Water Quality: How It Affects Both Your Coffee and Your Brewer
When I came to work for S&D a little over three years ago, I stopped at the local convenience store on the way in that first morning and grabbed my morning coffee. I did this without having any idea what had gone in to making it or any of the many factors affecting the quality of the end product that I had long enjoyed — water being one of them.
One of the most commonly overlooked components when it comes to producing quality brewed coffee is the water. Being that coffee is roughly 99% H2O, it’s hard to imagine that it’s not given more consideration. There are a number of variables that affect water quality, the brew in your cup and the longevity of your coffee brewing equipment.
- Water Hardness: this is the measure of how much magnesium and calcium is in the water. Too little of these minerals (soft water) and the result is poor extraction during the brewing process and a flavorless cup of coffee. Too much (hard water) and it will take away from the flavor of your coffee by attracting flavor compounds and forming solids. Also, when hard water is heated it will cause lime scale build up within the tank of your brewer, as well as on the heating elements and spray head. This build up creates flow and efficiency issues by blocking valves and tubing that deliver the vital liquid through your brewer.

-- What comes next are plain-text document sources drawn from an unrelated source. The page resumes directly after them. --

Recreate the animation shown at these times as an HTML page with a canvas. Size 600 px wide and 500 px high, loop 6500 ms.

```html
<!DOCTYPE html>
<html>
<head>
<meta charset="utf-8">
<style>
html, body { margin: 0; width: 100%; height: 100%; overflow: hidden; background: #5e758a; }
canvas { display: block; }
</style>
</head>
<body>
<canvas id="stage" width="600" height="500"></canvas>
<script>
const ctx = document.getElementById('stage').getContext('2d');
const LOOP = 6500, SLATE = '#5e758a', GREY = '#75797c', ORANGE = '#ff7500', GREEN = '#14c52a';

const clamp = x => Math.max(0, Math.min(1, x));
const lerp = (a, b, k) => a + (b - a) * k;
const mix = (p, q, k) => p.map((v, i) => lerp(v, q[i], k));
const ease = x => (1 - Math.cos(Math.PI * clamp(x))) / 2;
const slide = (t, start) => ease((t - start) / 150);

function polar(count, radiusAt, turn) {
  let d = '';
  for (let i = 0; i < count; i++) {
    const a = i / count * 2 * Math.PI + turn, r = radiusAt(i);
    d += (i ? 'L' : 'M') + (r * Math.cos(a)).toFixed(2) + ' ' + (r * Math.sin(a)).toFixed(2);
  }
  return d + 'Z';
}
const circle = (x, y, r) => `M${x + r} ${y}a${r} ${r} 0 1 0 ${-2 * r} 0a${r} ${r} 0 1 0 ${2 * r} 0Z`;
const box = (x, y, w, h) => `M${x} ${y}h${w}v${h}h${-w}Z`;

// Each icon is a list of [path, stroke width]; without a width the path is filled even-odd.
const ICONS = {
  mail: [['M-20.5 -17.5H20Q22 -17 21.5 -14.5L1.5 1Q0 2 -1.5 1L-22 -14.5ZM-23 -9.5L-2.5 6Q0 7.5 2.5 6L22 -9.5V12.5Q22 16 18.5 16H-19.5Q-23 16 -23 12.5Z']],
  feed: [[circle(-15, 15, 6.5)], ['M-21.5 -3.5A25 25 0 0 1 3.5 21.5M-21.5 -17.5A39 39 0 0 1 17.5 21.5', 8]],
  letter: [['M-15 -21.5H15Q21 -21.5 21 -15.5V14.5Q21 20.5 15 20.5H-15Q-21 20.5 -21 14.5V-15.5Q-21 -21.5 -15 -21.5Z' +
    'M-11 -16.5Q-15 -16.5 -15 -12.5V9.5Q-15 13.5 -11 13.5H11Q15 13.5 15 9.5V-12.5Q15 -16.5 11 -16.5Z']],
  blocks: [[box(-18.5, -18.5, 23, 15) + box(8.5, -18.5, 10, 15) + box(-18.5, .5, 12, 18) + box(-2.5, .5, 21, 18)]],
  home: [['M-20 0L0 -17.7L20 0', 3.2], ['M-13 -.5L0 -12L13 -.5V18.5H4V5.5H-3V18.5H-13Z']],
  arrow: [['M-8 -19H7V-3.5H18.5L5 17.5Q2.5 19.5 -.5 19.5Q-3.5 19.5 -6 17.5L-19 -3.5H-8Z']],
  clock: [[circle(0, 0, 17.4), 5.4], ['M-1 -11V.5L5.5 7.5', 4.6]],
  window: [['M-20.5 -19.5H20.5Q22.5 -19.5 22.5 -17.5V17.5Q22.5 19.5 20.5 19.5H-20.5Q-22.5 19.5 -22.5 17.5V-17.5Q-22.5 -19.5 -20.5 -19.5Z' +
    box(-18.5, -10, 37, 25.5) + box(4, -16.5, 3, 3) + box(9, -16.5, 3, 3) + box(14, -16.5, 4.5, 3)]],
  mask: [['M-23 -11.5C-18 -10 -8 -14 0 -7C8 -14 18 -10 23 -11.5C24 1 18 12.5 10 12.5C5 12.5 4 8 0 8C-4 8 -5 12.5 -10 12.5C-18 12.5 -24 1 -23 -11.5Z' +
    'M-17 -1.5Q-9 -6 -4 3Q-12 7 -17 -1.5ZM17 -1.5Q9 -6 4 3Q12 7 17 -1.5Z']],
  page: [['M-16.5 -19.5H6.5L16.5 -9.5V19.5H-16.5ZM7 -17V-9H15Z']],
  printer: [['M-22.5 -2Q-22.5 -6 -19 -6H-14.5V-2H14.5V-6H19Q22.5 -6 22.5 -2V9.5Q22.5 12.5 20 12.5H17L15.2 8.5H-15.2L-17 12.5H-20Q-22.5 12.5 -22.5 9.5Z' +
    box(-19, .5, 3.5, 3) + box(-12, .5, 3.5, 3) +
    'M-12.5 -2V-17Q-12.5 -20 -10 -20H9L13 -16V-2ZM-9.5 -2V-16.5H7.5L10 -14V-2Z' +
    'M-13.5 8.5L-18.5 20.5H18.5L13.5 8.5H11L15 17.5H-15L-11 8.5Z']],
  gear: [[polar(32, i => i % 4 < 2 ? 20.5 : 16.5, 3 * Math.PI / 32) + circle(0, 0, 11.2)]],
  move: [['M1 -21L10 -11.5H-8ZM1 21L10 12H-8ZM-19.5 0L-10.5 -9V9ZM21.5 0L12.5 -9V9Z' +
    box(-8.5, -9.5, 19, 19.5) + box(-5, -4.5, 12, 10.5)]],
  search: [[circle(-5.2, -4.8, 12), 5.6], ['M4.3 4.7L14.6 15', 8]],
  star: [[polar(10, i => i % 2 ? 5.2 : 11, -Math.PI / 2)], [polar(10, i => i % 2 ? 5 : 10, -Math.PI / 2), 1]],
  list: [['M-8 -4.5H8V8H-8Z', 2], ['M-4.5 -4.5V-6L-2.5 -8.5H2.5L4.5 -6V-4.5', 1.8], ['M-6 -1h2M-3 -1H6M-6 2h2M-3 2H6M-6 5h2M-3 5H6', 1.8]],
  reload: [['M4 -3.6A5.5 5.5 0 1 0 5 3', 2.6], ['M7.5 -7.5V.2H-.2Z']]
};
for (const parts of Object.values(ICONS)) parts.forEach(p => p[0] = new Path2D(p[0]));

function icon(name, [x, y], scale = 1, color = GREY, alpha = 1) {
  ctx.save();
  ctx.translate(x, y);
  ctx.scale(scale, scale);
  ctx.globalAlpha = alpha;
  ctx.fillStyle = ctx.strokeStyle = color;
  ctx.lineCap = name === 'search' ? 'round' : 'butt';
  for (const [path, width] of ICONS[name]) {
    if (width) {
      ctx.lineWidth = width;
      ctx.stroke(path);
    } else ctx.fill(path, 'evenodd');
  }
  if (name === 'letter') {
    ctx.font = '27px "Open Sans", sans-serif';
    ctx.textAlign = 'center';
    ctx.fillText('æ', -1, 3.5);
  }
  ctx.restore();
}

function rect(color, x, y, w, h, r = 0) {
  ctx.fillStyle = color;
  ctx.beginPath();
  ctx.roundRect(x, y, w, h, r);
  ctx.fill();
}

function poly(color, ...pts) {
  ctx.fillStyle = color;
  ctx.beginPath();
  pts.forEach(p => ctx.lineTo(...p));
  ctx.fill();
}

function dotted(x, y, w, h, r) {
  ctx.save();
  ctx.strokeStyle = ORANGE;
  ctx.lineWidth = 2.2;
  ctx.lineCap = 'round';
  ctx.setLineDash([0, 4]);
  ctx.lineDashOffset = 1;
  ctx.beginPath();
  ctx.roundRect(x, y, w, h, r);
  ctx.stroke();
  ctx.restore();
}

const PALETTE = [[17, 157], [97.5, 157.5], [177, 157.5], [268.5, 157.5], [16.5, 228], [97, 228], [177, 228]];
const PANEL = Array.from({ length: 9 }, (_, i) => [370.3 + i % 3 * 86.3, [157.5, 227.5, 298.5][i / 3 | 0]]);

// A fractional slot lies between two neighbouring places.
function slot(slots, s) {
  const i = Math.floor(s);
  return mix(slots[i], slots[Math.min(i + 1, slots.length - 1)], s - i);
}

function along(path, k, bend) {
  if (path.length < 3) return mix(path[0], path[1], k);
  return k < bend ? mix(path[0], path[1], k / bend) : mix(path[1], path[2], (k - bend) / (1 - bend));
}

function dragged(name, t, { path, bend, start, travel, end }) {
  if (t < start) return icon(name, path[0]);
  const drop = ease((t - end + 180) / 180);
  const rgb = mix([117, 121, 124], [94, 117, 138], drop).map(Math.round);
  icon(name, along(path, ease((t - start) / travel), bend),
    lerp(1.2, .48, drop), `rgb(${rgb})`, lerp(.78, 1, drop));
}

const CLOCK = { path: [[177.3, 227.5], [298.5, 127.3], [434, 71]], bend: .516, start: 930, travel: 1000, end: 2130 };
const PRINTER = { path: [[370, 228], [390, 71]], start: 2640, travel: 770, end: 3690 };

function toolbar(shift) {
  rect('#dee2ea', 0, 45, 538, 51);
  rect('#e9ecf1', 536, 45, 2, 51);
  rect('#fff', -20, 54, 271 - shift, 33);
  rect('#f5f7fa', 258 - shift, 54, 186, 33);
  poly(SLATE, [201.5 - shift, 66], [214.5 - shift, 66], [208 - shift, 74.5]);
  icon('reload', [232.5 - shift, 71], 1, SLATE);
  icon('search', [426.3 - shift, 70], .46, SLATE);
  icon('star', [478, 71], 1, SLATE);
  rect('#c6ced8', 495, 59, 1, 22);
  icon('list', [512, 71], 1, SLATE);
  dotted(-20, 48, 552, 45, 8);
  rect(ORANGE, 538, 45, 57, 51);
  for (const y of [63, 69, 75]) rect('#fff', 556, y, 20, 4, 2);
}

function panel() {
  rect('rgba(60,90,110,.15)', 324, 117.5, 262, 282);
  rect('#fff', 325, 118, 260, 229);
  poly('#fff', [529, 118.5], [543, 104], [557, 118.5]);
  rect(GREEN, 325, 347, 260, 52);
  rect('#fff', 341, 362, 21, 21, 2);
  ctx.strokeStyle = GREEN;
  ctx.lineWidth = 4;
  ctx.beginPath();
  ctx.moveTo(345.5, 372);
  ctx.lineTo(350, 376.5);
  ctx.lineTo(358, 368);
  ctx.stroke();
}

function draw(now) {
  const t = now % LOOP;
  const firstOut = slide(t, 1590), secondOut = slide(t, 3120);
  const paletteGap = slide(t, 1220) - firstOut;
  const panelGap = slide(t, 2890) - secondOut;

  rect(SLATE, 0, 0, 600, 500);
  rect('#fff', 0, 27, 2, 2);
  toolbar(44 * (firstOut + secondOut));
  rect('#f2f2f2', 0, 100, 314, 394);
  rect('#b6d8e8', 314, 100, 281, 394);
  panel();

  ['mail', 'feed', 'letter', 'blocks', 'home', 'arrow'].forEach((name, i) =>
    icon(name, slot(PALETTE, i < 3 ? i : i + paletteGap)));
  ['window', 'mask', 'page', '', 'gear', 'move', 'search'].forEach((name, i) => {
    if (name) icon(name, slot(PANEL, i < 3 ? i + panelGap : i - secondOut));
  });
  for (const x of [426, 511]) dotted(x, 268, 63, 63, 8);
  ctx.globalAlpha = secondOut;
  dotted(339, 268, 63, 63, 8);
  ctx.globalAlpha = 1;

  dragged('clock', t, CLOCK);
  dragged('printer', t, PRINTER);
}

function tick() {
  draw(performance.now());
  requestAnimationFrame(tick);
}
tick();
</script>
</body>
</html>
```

- Chlorine: Chlorine is added to municipal water supplies as a disinfectant. More than likely you can smell it in the water itself, and it definitely has an effect on the flavor profile of your coffee.
- Chloramine: Ammonia is an additional chemical now being added to already chlorinated water, and these two chemicals bond to form chloramine. This is done to increase the stability of the chlorination and extend the effects.
The key to providing great water for your brewing process is filtration. There are filters to help with taste, odor, scale, chlorine and chloramine and others for softening water as well. To determine the correct filter to use or if you need one at all, you must first know what is in your water. If you’re brewing at home, you can find a water test kit at your local hardware store. If you are a store owner or operator, contact your service provider and enquire about water testing.